“Kelsey will be shooting to try to better everything she did last season,” Ryman said. “Kelsey looks at every day as a new challenge. She is a competitor.
“You don’t have to worry about her getting her work in on her own. She is always in the gym, in the batting cages and out on the field trying to get better.”
Cartwright is a consistent power hitter. Ryman expects her to once again be one of the major run producers on the team, but not just as a home run hitter.
“She will be back in the middle part of the order for us again this year,” Ryman said. “We want to try to put her in a position where she can drive in runs whether it is a home run, a double or a single.”
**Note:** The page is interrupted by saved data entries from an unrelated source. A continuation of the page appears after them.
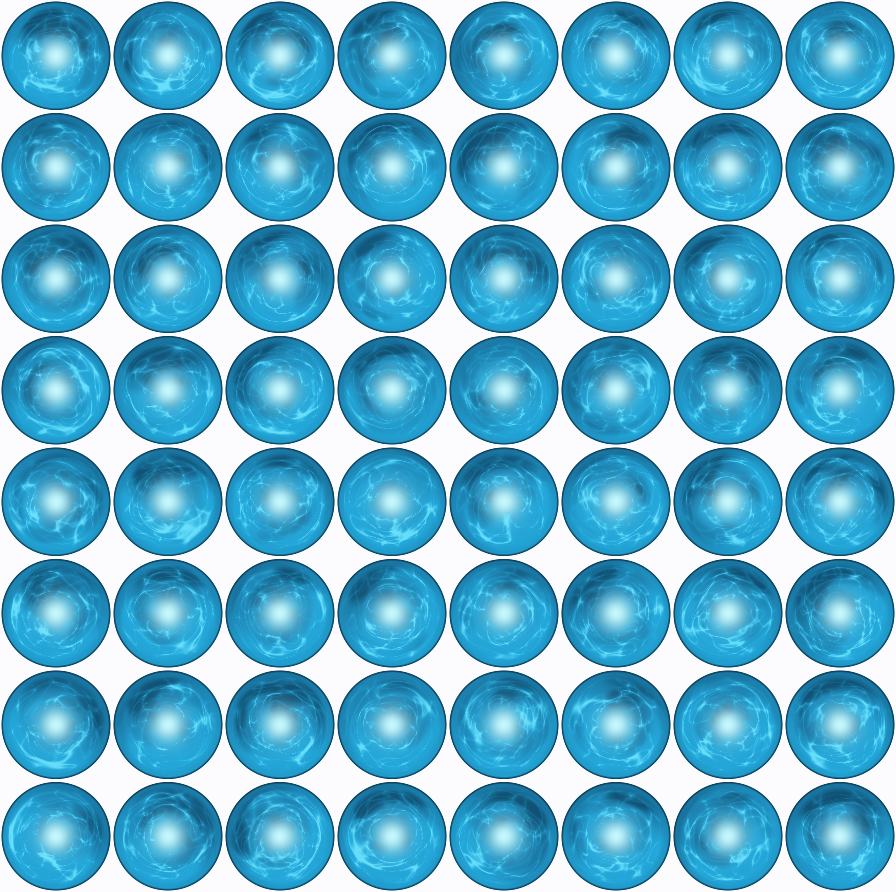
A Shadertoy shader for this pattern:

```glsl
// Draws an 8 by 8 grid of glossy blue orbs with glowing cores and swirling wisps.

const float REPEATS = 8.0;
const float RADIUS = 0.487;   // orb radius in cell units
const float TAU = 6.2831853;

const vec3 PAPER  = vec3(0.99, 0.99, 1.00);
const vec3 INK    = vec3(0.04, 0.22, 0.31);
const vec3 DEEP   = vec3(0.06, 0.31, 0.45);
const vec3 MID    = vec3(0.11, 0.50, 0.68);
const vec3 BRIGHT = vec3(0.14, 0.68, 0.88);
const vec3 LIGHT  = vec3(0.40, 0.87, 0.98);
const vec3 HAZE   = vec3(0.42, 0.68, 0.77);
const vec3 CORE   = vec3(0.78, 0.98, 1.00);

// Integer hash to 0..1
float hash(vec2 cell, float seed) {
    uvec3 v = uvec3(ivec3(vec3(cell, seed)));
    uint h = v.x * 1597334677u ^ v.y * 3812015801u ^ v.z * 2798796413u;
    h = (h ^ (h >> 16)) * 2246822519u;
    h = (h ^ (h >> 13)) * 3266489917u;
    return float((h ^ (h >> 16)) >> 8) / 16777216.0;
}

// Value noise that wraps along x after a whole period
float wrapNoise(vec2 p, float period, float seed) {
    vec2 i = floor(p), f = fract(p);
    f = f * f * (3.0 - 2.0 * f);
    float x0 = mod(i.x, period), x1 = mod(i.x + 1.0, period);
    float y = i.y + 32.0;
    return mix(mix(hash(vec2(x0, y), seed), hash(vec2(x1, y), seed), f.x),
               mix(hash(vec2(x0, y + 1.0), seed), hash(vec2(x1, y + 1.0), seed), f.x), f.y);
}

// Thin curved filaments: ridged noise stretched around the centre
float filaments(float turn, float r, float seed) {
    float sum = 0.0, weight = 0.6;
    for (int k = 0; k < 4; k++) {
        float layer = float(k), period = 5.0 + 3.0 * layer;
        float bend = wrapNoise(vec2(turn * 7.0, r * 4.0), 7.0, seed + 10.0 + layer) - 0.5;
        float twist = (mod(layer, 2.0) - 0.5) * 0.3;
        vec2 q = vec2((turn + twist * r) * period, (r + 0.25 * bend) * (5.0 + 2.0 * layer));
        float ridge = 1.0 - abs(2.0 * wrapNoise(q, period, seed + layer) - 1.0);
        sum += weight * pow(ridge, 7.0);
        weight *= 0.85;
    }
    return sum;
}

// Colour inside one orb; p spans -1..1
vec3 orb(vec2 p, float seed, float tilt) {
    float r = length(p);
    float turn = atan(p.y, p.x) / TAU;

    // Shaded bowl, darkest along an upper arc
    float shadeSide = dot(p, vec2(cos(tilt), sin(tilt)));
    float cloud = wrapNoise(vec2((turn + 0.2 * r) * 6.0, r * 4.0), 6.0, seed + 20.0);
    float lit = clamp(0.52 - 0.55 * shadeSide + 0.8 * (cloud - 0.5), 0.0, 1.0);
    vec3 col = mix(DEEP, MID, smoothstep(0.0, 0.4, lit));
    col = mix(col, BRIGHT, 0.8 * smoothstep(0.35, 0.85, lit));

    // Smooth outer rim
    float rim = smoothstep(0.78, 0.94, r);
    col = mix(col, mix(MID, BRIGHT, 0.25 - 0.3 * shadeSide), 0.75 * rim);

    // Hazy halo, wisps, then the glowing core
    col = mix(col, HAZE, 0.8 * exp(-7.0 * r * r));
    float wisp = filaments(turn, r, seed);
    wisp *= smoothstep(0.1, 0.42, r) * (1.0 - 0.85 * rim) * (0.55 + 0.6 * lit);
    col = mix(col, BRIGHT, clamp(wisp * 1.1, 0.0, 0.8));
    col = mix(col, LIGHT, smoothstep(0.35, 1.15, wisp));
    col = mix(col, CORE, 0.97 * exp(-14.0 * r * r));

    // Dark edge line
    return mix(col, INK, 0.85 * smoothstep(0.955, 0.99, r));
}

void mainImage(out vec4 fragColor, in vec2 fragCoord) {
    vec2 grid = fragCoord / iResolution.xy * REPEATS;
    vec2 cell = mod(floor(grid), REPEATS);
    vec2 p = (fract(grid) - 0.5) / RADIUS;

    // Each orb gets its own wisps and a slightly different shadow direction
    float seed = 64.0 * (cell.x + REPEATS * cell.y);
    float tilt = TAU * (0.27 + 0.22 * (hash(cell, 5.0) - 0.5));

    float pixel = REPEATS / (iResolution.y * RADIUS);
    float cover = 1.0 - smoothstep(-0.5 * pixel, 0.5 * pixel, length(p) - 1.0);
    fragColor = vec4(mix(PAPER, orb(p, seed, tilt), cover), 1.0);
}
```
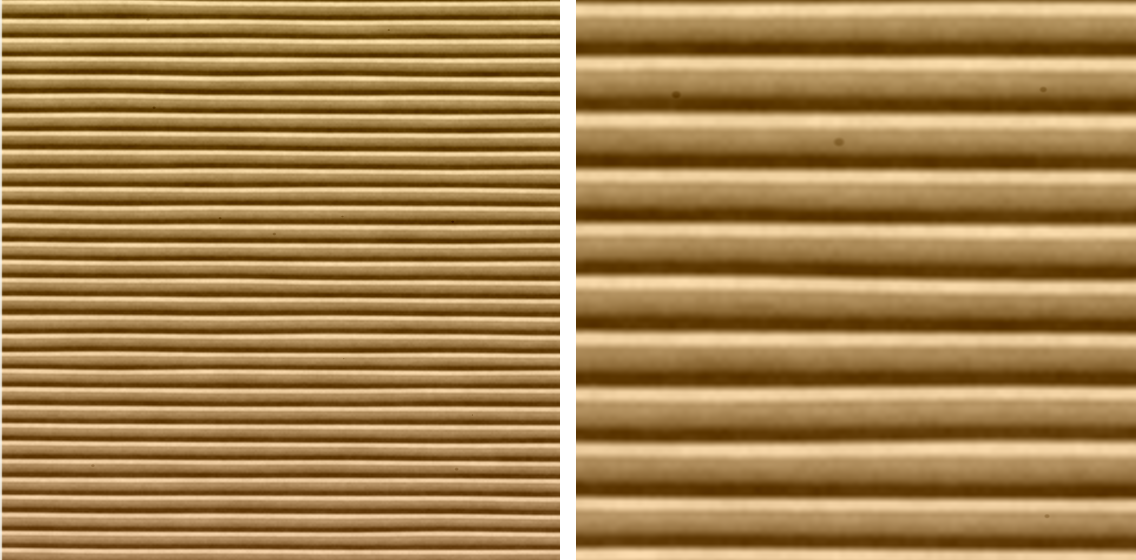
Left: the whole. Right: its middle third, enlarged.
Reproduce this texture procedurally as a WebGL 1 fragment shader.

```glsl
precision highp float;

uniform vec2 u_resolution;

float hash(vec2 p) {
  vec3 q = fract(vec3(p.xyx) * 0.1031);
  q += dot(q, q.yzx + 33.33);
  return fract((q.x + q.y) * q.z);
}

float noise(vec2 p) {
  vec2 i = floor(p);
  vec2 f = fract(p);
  f = f * f * (3.0 - 2.0 * f);
  return mix(mix(hash(i), hash(i + vec2(1.0, 0.0)), f.x),
             mix(hash(i + vec2(0.0, 1.0)), hash(i + 1.0), f.x), f.y);
}

// Light across one flute: 0 at the highlight, falling into the groove near 0.74
float fluteTone(float p) {
  return 1.05 - 0.50 * smoothstep(0.03, 0.22, p)
              - 0.25 * smoothstep(0.25, 0.55, p)
              - 0.40 * smoothstep(0.48, 0.70, p)
              + 1.15 * smoothstep(0.78, 0.98, p);
}

// Sparse dark flecks, at most one per cell
float specks(vec2 uv) {
  vec2 cell = floor(uv * 9.0);
  vec2 center = 0.2 + 0.6 * vec2(hash(cell + 3.7), hash(cell + 18.2));
  float radius = mix(0.015, 0.035, hash(cell + 41.0));
  float d = length((fract(uv * 9.0) - center) * vec2(0.8, 1.0));
  float present = step(0.82, hash(cell + 7.0));
  return present * (1.0 - smoothstep(radius * 0.3, radius, d));
}

void main() {
  vec2 uv = gl_FragCoord.xy / u_resolution;

  // Flutes tilt slightly and grow a little closer toward the bottom
  float depth = 1.0 - uv.y - 0.0039 - 0.0035 * uv.x;
  float flute = 29.69 * depth + 0.97 * depth * depth;
  flute += 0.09 * (noise(vec2(uv.x * 5.0, flute * 0.8 + 20.0)) - 0.5);
  float phase = fract(flute);
  float row = floor(flute + 0.2);

  // Flute shading with uneven ridges and paper grain
  float tone = fluteTone(phase);
  tone += 0.10 * (hash(vec2(row + 50.0, 4.0)) - 0.5) * smoothstep(0.1, 0.3, phase)
        * (1.0 - smoothstep(0.6, 0.75, phase));
  tone += 0.09 * (noise(uv * vec2(14.0, 60.0)) - 0.5);
  tone += 0.07 * (noise(uv * vec2(90.0, 190.0) + 31.0) - 0.5);
  tone += 0.05 * (noise(uv * 256.0 + 77.0) - 0.5);

  // Stronger contrast at the top, softer light at the bottom
  tone = 0.5 + (tone - 0.5) * mix(0.92, 1.07, uv.y);
  tone -= 0.22 * specks(uv);

  vec3 groove = vec3(0.40, 0.26, 0.06);
  vec3 crest = vec3(0.92, 0.80, 0.62);
  vec3 color = groove + (crest - groove) * tone;
  color += mix(vec3(0.012, -0.006, 0.012), vec3(0.0, 0.012, -0.025), uv.y);

  // Pale strip where the sheet ends on the left
  float pixel = 1.0 / u_resolution.x;
  float margin = 1.0 - smoothstep(0.0035 - pixel, 0.0035 + pixel, uv.x);
  color = mix(color, vec3(0.96, 0.95, 0.92), margin * 0.9);

  gl_FragColor = vec4(clamp(color, 0.0, 1.0), 1.0);
}
```
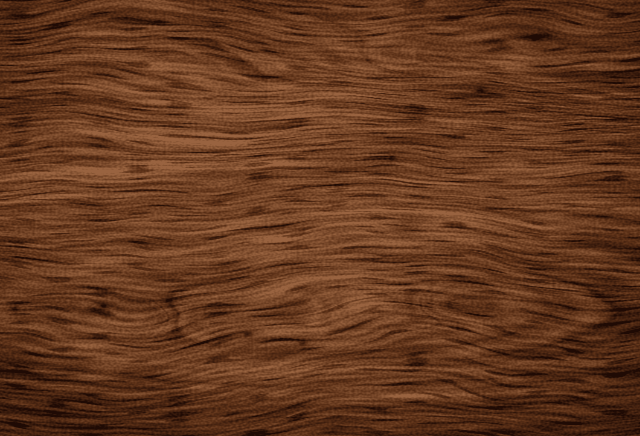
This texture is drawn by a WebGL 2 fragment shader. Its source:

```glsl
#version 300 es
precision highp float;

uniform vec2 u_resolution;
out vec4 fragColor;

float hash(vec2 p) {
    vec3 q = fract(p.xyx * vec3(0.1031, 0.1030, 0.0973));
    q += dot(q, q.yzx + 33.33);
    return fract((q.x + q.y) * q.z);
}

float cornerSlope(vec2 cell, vec2 offset) {
    float angle = 6.2832 * hash(cell);
    return dot(vec2(cos(angle), sin(angle)), offset);
}

// Gradient noise, roughly -1 to 1
float noise(vec2 p) {
    vec2 i = floor(p), f = fract(p);
    vec2 u = f * f * f * (f * (f * 6.0 - 15.0) + 10.0);
    vec2 e = vec2(0.0, 1.0);
    float low = mix(cornerSlope(i, f), cornerSlope(i + e.yx, f - e.yx), u.x);
    float high = mix(cornerSlope(i + e, f - e), cornerSlope(i + 1.0, f - 1.0), u.x);
    return 1.6 * mix(low, high, u.y);
}

// Distance through the growth rings: a long eye below, arches above
float ringDepth(vec2 p) {
    vec2 eye = (p - vec2(0.72, 0.29)) * vec2(0.17, 1.0);
    float depth = sqrt(dot(eye, eye) + 0.0004);
    float arch = (p.y - 0.82 + 0.03 * sin(p.x * 5.0)) / 0.1;
    depth += 0.2 * max(p.x - 0.25, 0.0) * exp(-arch * arch);
    for (int i = 0; i < 3; i++) {
        vec2 d = (p - vec2(0.307 + 0.37 * float(i), 0.29)) / vec2(0.11, 0.035);
        depth += 0.055 * exp(-dot(d, d));
    }
    return depth;
}

// Dark centres of knots and small scattered pin knots
float knotShade(vec2 p) {
    vec2 d = (p - vec2(0.933, 0.48)) / vec2(0.04, 0.02);
    float shade = 0.3 * exp(-dot(d, d));
    d = (p - vec2(0.29, 0.29)) / vec2(0.06, 0.025);
    shade += 0.22 * exp(-dot(d, d));
    for (int i = 0; i < 8; i++) {
        float k = float(i);
        vec2 centre = vec2(1.4 * fract(k * 0.618 + 0.17), hash(vec2(k, 7.0)));
        d = (p - centre) / (vec2(0.010, 0.006) * (0.6 + 0.6 * hash(vec2(k, 3.0))));
        shade += 0.45 * exp(-dot(d, d)) + 0.08 * exp(-0.08 * dot(d, d));
    }
    return shade;
}

vec3 woodColour(float tone) {
    vec3 dark = mix(vec3(0.12, 0.04, 0.015), vec3(0.36, 0.19, 0.09), min(tone * 2.0, 1.0));
    return mix(dark, vec3(0.60, 0.39, 0.25), max(tone * 2.0 - 1.0, 0.0));
}

void main() {
    vec2 uv = gl_FragCoord.xy / u_resolution;
    vec2 p = gl_FragCoord.xy / u_resolution.y;

    // Bend the grain gently
    float bend = 0.05 * noise(p * vec2(1.6, 3.0) + 4.0) + 0.012 * noise(p * vec2(5.0, 11.0));
    vec2 bent = p + vec2(0.0, bend);
    float depth = ringDepth(p + vec2(0.0, 0.4 * bend)) + 0.4 * bend
                + 0.003 * noise(p * vec2(14.0, 40.0));
    float fibre = bent.y + 0.15 * depth;

    // Growth rings: soft bands and thin late-wood lines
    float tone = 0.77 + 0.14 * noise(vec2(p.x * 0.7, depth * 26.0));
    tone += 0.19 * noise(vec2(p.x * 1.6 + 9.0, depth * 75.0));
    float ringLine = abs(noise(vec2(p.x * 0.8 + 3.0, depth * 32.0)));
    tone -= 0.17 * smoothstep(0.16, 0.0, ringLine) * (0.7 + 0.6 * noise(p * vec2(4.0, 9.0)));

    // Fibres and short dark pores
    tone += 0.26 * noise(vec2(p.x * 7.0, fibre * 150.0));
    tone += 0.12 * noise(vec2(p.x * 2.5, fibre * 60.0 + 20.0));
    float pore = noise(vec2(p.x * 11.0 + 31.0, fibre * 115.0));
    tone -= 0.36 * smoothstep(0.22, 0.7, pore);

    // Broad stains, fine surface grit, knots
    tone += 0.13 * noise(p * vec2(1.7, 4.5) + 13.0);
    tone += 0.16 * noise(p * vec2(150.0, 230.0));
    tone -= knotShade(p);

    // Darkened borders
    vec2 fromCentre = (uv - vec2(0.47, 0.54)) * vec2(1.0, 1.1);
    tone -= 0.8 * dot(fromCentre, fromCentre);

    fragColor = vec4(woodColour(clamp(tone, 0.0, 1.0)), 1.0);
}
```
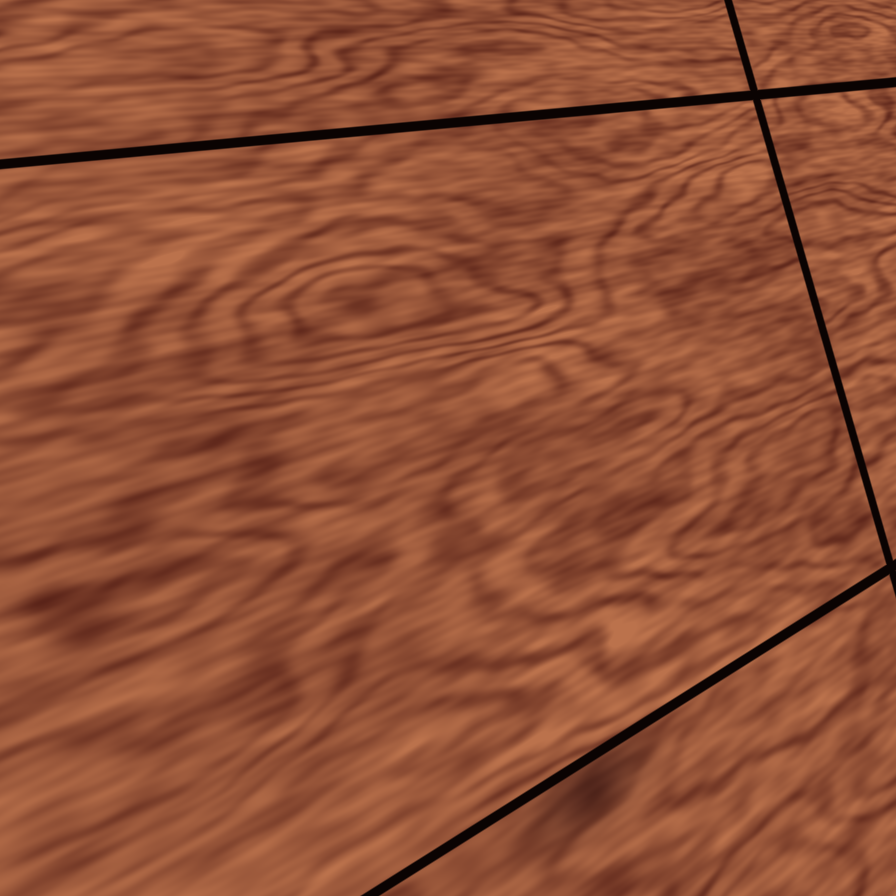
Give the GLSL for this texture, as a WebGL 1 fragment shader.

```glsl
precision highp float;
// Reddish-brown wood planks seen at a slant, with black joints, growth rings and pores.

#define DARK_WOOD vec3(0.38, 0.16, 0.11)
#define LIGHT_WOOD vec3(0.70, 0.42, 0.28)
#define JOINT_COLOR vec3(0.04, 0.01, 0.008)
#define PLANK_LENGTH 1.8
#define LONG_JOINT 0.0055   // half widths in canvas units
#define CROSS_JOINT 0.0042
#define RINGS 6.0
#define RING_CONTRAST 0.46
#define STREAK_CONTRAST 0.42
#define PORE_CONTRAST 0.38
#define KNOT vec2(0.635, -0.033)

uniform vec2 u_resolution;

vec2 gradientAt(vec2 cell) {
  float h = fract(sin(dot(cell, vec2(127.1, 311.7))) * 43758.55);
  return vec2(cos(6.2832 * h), sin(6.2832 * h));
}

float gradientNoise(vec2 p) {
  vec2 i = floor(p), f = p - i;
  vec2 w = f * f * f * (f * (f * 6.0 - 15.0) + 10.0);
  vec2 e = vec2(1.0, 0.0);
  float a = dot(gradientAt(i), f);
  float b = dot(gradientAt(i + e.xy), f - e.xy);
  float c = dot(gradientAt(i + e.yx), f - e.yx);
  float d = dot(gradientAt(i + e.xx), f - e.xx);
  return mix(mix(a, b, w.x), mix(c, d, w.x), w.y);
}

// Wood colour at board position q: x along the grain, y across it
vec3 wood(vec2 q, vec2 plank) {
  vec2 seed = plank * vec2(17.3, 29.7) + 5.2;

  // Knot on one board, bending the rings around it
  vec2 k = q - KNOT;
  float below = step(q.y, 0.0);
  float bend = below * exp(-dot(k * k, vec2(25.0, 90.0)));
  float knot = below * exp(-dot(k * k, vec2(150.0, 700.0)));

  // Nested growth rings: contour lines of a stretched field
  float field = gradientNoise(q * vec2(1.5, 4.0) + seed)
              + 0.3 * gradientNoise(q * vec2(3.5, 11.0) + seed)
              + 0.05 * gradientNoise(q * vec2(16.0, 24.0) + seed)
              + 0.8 * q.y + 0.5 * bend;
  float late = 0.5 - 0.5 * sin(6.2832 * RINGS * field);
  float strength = 0.8 + 0.9 * gradientNoise(q * vec2(3.0, 6.0) - seed);
  float tone = 0.62 + RING_CONTRAST * strength * (0.375 - late * late);

  // Streaks, short pores and broad shading
  tone += STREAK_CONTRAST * gradientNoise(q * vec2(4.5, 36.0) + seed);
  tone += PORE_CONTRAST * gradientNoise(q * vec2(17.0, 85.0) - seed);
  tone += 0.3 * gradientNoise(q * vec2(2.0, 5.0) + seed.yx);

  vec3 color = mix(DARK_WOOD, LIGHT_WOOD, clamp(tone, -0.15, 1.1));
  return mix(color, color * vec3(0.5, 0.4, 0.45), 0.85 * knot);
}

// Canvas distance to the nearest whole number of a coordinate
float jointDistance(float x, vec2 slope) {
  return abs(x - floor(x + 0.5)) / length(slope);
}

float jointMask(float dist, float halfWidth, float pixel) {
  float blur = max(pixel, 0.0012);
  return 1.0 - smoothstep(halfWidth - blur, halfWidth + blur, dist);
}

void main() {
  vec2 p = gl_FragCoord.xy / u_resolution;
  float pixel = 1.0 / min(u_resolution.x, u_resolution.y);

  // Perspective plane: ratios of lines to the horizon line
  float depth = 3.0 - p.x - p.y;
  float along = (3.826 - 3.478 * p.x - p.y) / depth;
  float across = (2.0 - p.x) / depth;
  vec2 alongSlope = (vec2(-3.478, -1.0) + along) / depth;
  vec2 acrossSlope = (vec2(-1.0, 0.0) + across) / depth;

  // Planks have unit width across the grain
  vec2 q = vec2(along, (across - 0.6135) / 0.3025);
  vec2 board = vec2(q.x / PLANK_LENGTH, q.y);
  vec3 color = wood(q, floor(board));

  // Joints keep nearly the same width over the canvas
  float longSide = jointDistance(board.y, acrossSlope / 0.3025);
  float crossSide = jointDistance(board.x, alongSlope / PLANK_LENGTH);
  float joint = max(jointMask(longSide, LONG_JOINT, pixel),
                    jointMask(crossSide, CROSS_JOINT, pixel));
  gl_FragColor = vec4(mix(color, JOINT_COLOR, joint), 1.0);
}
```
Anderson, a member of the A-Sun All-Freshman Team, finished 13-6 last season, including a 7-1 conference record. She had the third best win total in A-Sun games among all conference pitchers. Ryman expects Anderson to build on last season’s success.
“With a 6-foot-2 frame, and the fact that she is left-handed, I think she still has a lot of room to grow as a pitcher,” Ryman said. “She is working with a lot more purpose this year. She has found ways to challenge herself and she has accepted challenges that Paige has thrown at her to raise her level of pitching.
“Ashley is feisty. She is a competitor. She wants the ball.”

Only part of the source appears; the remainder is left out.